My poetry teacher hated clunker endings.
Poems that had no way to go.
The idea that petered out, or lost its way.
He’d draw his lips up over his teeth,
Grimacing at anthologies that dared include
A piece that couldn’t stick the landing.
To ensure we’d never create such folly
He made us read the offending piece aloud.
That way we could all feel it on our tongues like eggshell in the omelette.
“See?” He’d say, a little disbelieving spittle on his lips.
We’d nod, even if we weren’t sure we did.
This was for our benefit.
We’d write better if we bit uncomfortably down on another author’s struggle.
All I can say, years into the practice,
Is with as many eggshells I’ve thrown into my omelettes
It’s a wonder my readers have teeth.
I finally collected all my work on this blog into a single document. Just collected – haven’t started culling/critiquing/editing yet. On first pass, the quick and repetitive copy/paste (I tried downloading my blog per WordPress’ instructions, but the result had all the code intact and was a mess to read) one of the things that struck me was how many odd last lines I seem to have. Much to my poetry teacher’s probable dismay, I’ve become a poet who doesn’t always know how to stick the landing.

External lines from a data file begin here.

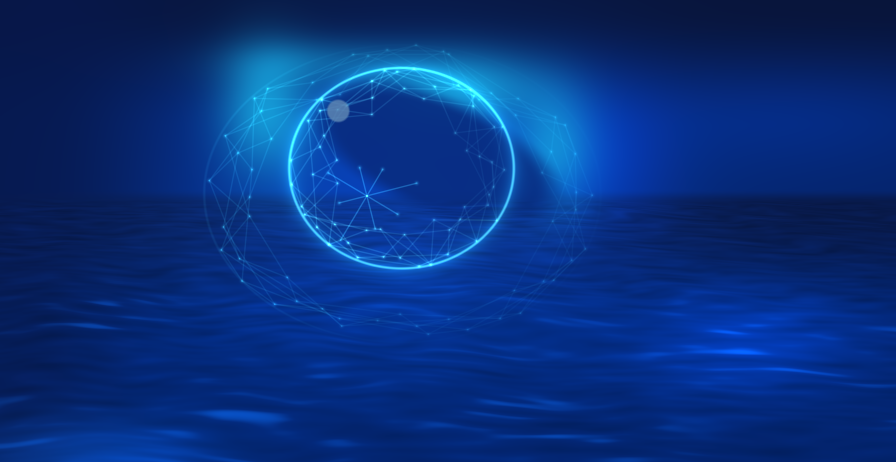
Give the GLSL for this background, as a Shadertoy shader.

```glsl
// A glowing wire-mesh ring floats over a dark blue sea at night.
// Sky and light come from soft elliptical blobs, waves from gradient noise in
// perspective, and both meshes from looped nodes scattered around an ellipse.

vec2 hash2(vec2 p) {
    p = vec2(dot(p, vec2(127.1, 311.7)), dot(p, vec2(269.5, 183.3)));
    return fract(sin(p) * 43758.5);
}

float corner(vec2 cell, vec2 offset, vec2 f) {
    return dot(hash2(cell + offset) * 2.0 - 1.0, f - offset);
}

float gradientNoise(vec2 p) {
    vec2 cell = floor(p), f = fract(p);
    vec2 u = f * f * f * (f * (f * 6.0 - 15.0) + 10.0);
    float low = mix(corner(cell, vec2(0, 0), f), corner(cell, vec2(1, 0), f), u.x);
    float high = mix(corner(cell, vec2(0, 1), f), corner(cell, vec2(1, 1), f), u.x);
    return mix(low, high, u.y);
}

float blob(vec2 p, vec2 center, vec2 radius) {
    vec2 q = (p - center) / radius;
    return exp(-dot(q, q));
}

float segmentDistance(vec2 p, vec2 a, vec2 b) {
    vec2 ab = b - a;
    return length(p - a - ab * clamp(dot(p - a, ab) / dot(ab, ab), 0.0, 1.0));
}

float stroke(float d, float width) {
    float pixel = 1.0 / iResolution.y;
    return smoothstep(width + pixel, 0.0, abs(d));
}

// Node on a unit ring, pulled inward by a random share of the depth
vec2 meshNode(float i, float depth, float seed) {
    vec2 h = hash2(vec2(mod(i, 56.0), seed));
    float angle = 6.2832 * (i + h.x) / 56.0;
    return (1.0 - depth * h.y * h.y) * vec2(cos(angle), sin(angle));
}

float mesh(vec2 p, vec2 radius, float depth, float seed) {
    float light = 0.0;
    for (float i = 0.0; i < 56.0; i++) {
        vec2 a = radius * meshNode(i, depth, seed);
        vec2 b = radius * meshNode(i + 2.0, depth, seed);
        vec2 c = radius * meshNode(i + 5.0, depth, seed);
        light += 0.25 * stroke(segmentDistance(p, a, b), 0.0008);
        light += 0.25 * stroke(segmentDistance(p, a, c), 0.0008);
        light += 0.60 * blob(p, a, vec2(0.004));
    }
    return light;
}

float ellipseDistance(vec2 p, vec2 radius) {
    return (length(p / radius) - 1.0) * min(radius.x, radius.y);
}

void mainImage(out vec4 fragColor, in vec2 fragCoord) {
    vec2 p = fragCoord / iResolution.y;
    p.x *= 1.939 * iResolution.y / iResolution.x;
    float horizon = 0.576;

    // Sky, darker at the top and the left
    vec3 color = mix(vec3(0.02, 0.14, 0.42), vec3(0.03, 0.08, 0.23), smoothstep(0.72, 0.98, p.y));
    color = mix(color, vec3(0.025, 0.09, 0.29), 0.85 * smoothstep(0.5, 0.1, p.x));
    color += vec3(0.0, 0.03, 0.10) * blob(p, vec2(1.7, 0.75), vec2(0.35, 0.13));

    // Sea, dark below the horizon
    float depth = max(horizon - p.y, 0.0);
    vec3 sea = mix(vec3(0.03, 0.10, 0.29), vec3(0.01, 0.14, 0.43), smoothstep(0.02, 0.3, depth));
    sea = mix(sea, vec3(0.025, 0.10, 0.31), 0.7 * smoothstep(0.4, 0.0, p.x));
    sea += vec3(0.0, 0.09, 0.28) * blob(p, vec2(1.62, 0.26), vec2(0.25, 0.12));
    sea += vec3(0.01, 0.12, 0.25) * blob(p, vec2(0.2, 0.0), vec2(0.25, 0.09));
    color = mix(color, sea, smoothstep(horizon + 0.015, horizon - 0.015, p.y));

    // Blue haze and cyan light around the ring
    color += vec3(0.01, 0.12, 0.31) * blob(p, vec2(0.86, 0.57), vec2(0.46, 0.34));
    color += vec3(0.0, 0.05, 0.20) * blob(p, vec2(1.28, 0.66), vec2(0.17, 0.18));
    float cyan = 0.88 * blob(p, vec2(0.575, 0.76), vec2(0.095, 0.13));
    cyan += 0.40 * blob(p, vec2(0.70, 0.865), vec2(0.20, 0.05));
    cyan += 0.85 * blob(p, vec2(1.00, 0.81), vec2(0.17, 0.075));
    cyan += 0.75 * blob(p, vec2(1.20, 0.68), vec2(0.085, 0.12));
    color = mix(color, vec3(0.09, 0.65, 0.87), min(cyan, 0.90));

    // Tilted dark hollow inside the light
    vec2 tilted = mat2(0.92, 0.39, -0.39, 0.92) * (p - vec2(0.945, 0.665));
    float hollow = smoothstep(1.18, 0.82, length(tilted / vec2(0.27, 0.115)));
    color = mix(color, vec3(0.03, 0.17, 0.50), 0.9 * hollow);

    // Waves: streaks that shrink toward the horizon
    vec2 wave = vec2(p.x * 3.5 / (depth + 0.3), 24.0 * log(depth + 0.15));
    wave.y += 2.5 * gradientNoise(wave * vec2(0.6, 0.15));
    float swell = gradientNoise(wave) + 0.5 * gradientNoise(wave * vec2(2.1, 1.9) + 7.0);
    float crest = smoothstep(0.12, 0.6, swell) * smoothstep(0.08, 0.35, depth);
    float patches = smoothstep(-0.25, 0.4, gradientNoise(p * vec2(2.5, 6.0) + 3.0));
    float water = smoothstep(0.0, 0.03, depth);
    color *= 1.0 + 0.25 * swell * water;
    color += vec3(0.02, 0.15, 0.26) * crest * patches;

    // Outer mesh, strongest at the left
    vec2 outer = p - vec2(0.871, 0.581), outerRadius = vec2(0.429, 0.322);
    float fade = mix(0.65, 0.25, smoothstep(-0.38, 0.0, outer.x));
    float lines = fade * mesh(outer, outerRadius, 0.30, 3.0);
    lines += 0.3 * fade * fade * stroke(ellipseDistance(outer, outerRadius), 0.0015);
    color += vec3(0.15, 0.46, 0.42) * lines;

    // Inner mesh and its thin rim
    vec2 inner = p - vec2(0.869, 0.636), innerRadius = vec2(0.243, 0.217);
    float rim = ellipseDistance(inner, innerRadius);
    float side = 0.3 + 0.5 * smoothstep(0.05, -0.2, inner.x) + 0.4 * smoothstep(0.05, 0.2, abs(inner.y));
    color += vec3(0.25, 0.55, 0.45) * side * mesh(inner, innerRadius, 0.42, 8.0);
    color += vec3(0.22, 0.42, 0.30) * stroke(rim, 0.0025);
    color += vec3(0.04, 0.22, 0.24) * exp(-abs(rim) * 80.0);

    // Fan of threads from a hub at the lower left of the ring
    vec2 hub = vec2(-0.075, -0.06);
    for (float i = 0.0; i < 8.0; i++) {
        float angle = 0.785 * i + 0.25;
        vec2 tip = hub + (0.06 + 0.06 * hash2(vec2(i, 5.0)).x) * vec2(cos(angle), sin(angle));
        float thread = 0.5 * stroke(segmentDistance(inner, hub, tip), 0.0008);
        color += vec3(0.15, 0.42, 0.38) * (thread + 0.5 * blob(inner, tip, vec2(0.004)));
    }

    // Pale disc
    float disc = smoothstep(0.027, 0.021, length(p - vec2(0.732, 0.760)));
    color = mix(color, vec3(0.36, 0.52, 0.70), 0.85 * disc);

    fragColor = vec4(clamp(color, 0.0, 1.0), 1.0);
}
```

I get these ideas – usually a a line or a couple of lines. Not enough to be a poem, so I write around them. I build out. I don’t dwell too long on it. And then I put it here if it makes sense and seems to achieve what I want.
I’m terrified to go back through all my earlier years – the melodrama and the trying so hard to capture an elusive idea. So many clunky endings where I just tossed up my hands and put a rough weld on the edge of something so that I would have *something* to show. Then again, I’m excited to revisit ideas and see if I can get a better grasp on what I meant to convey.
We shall see.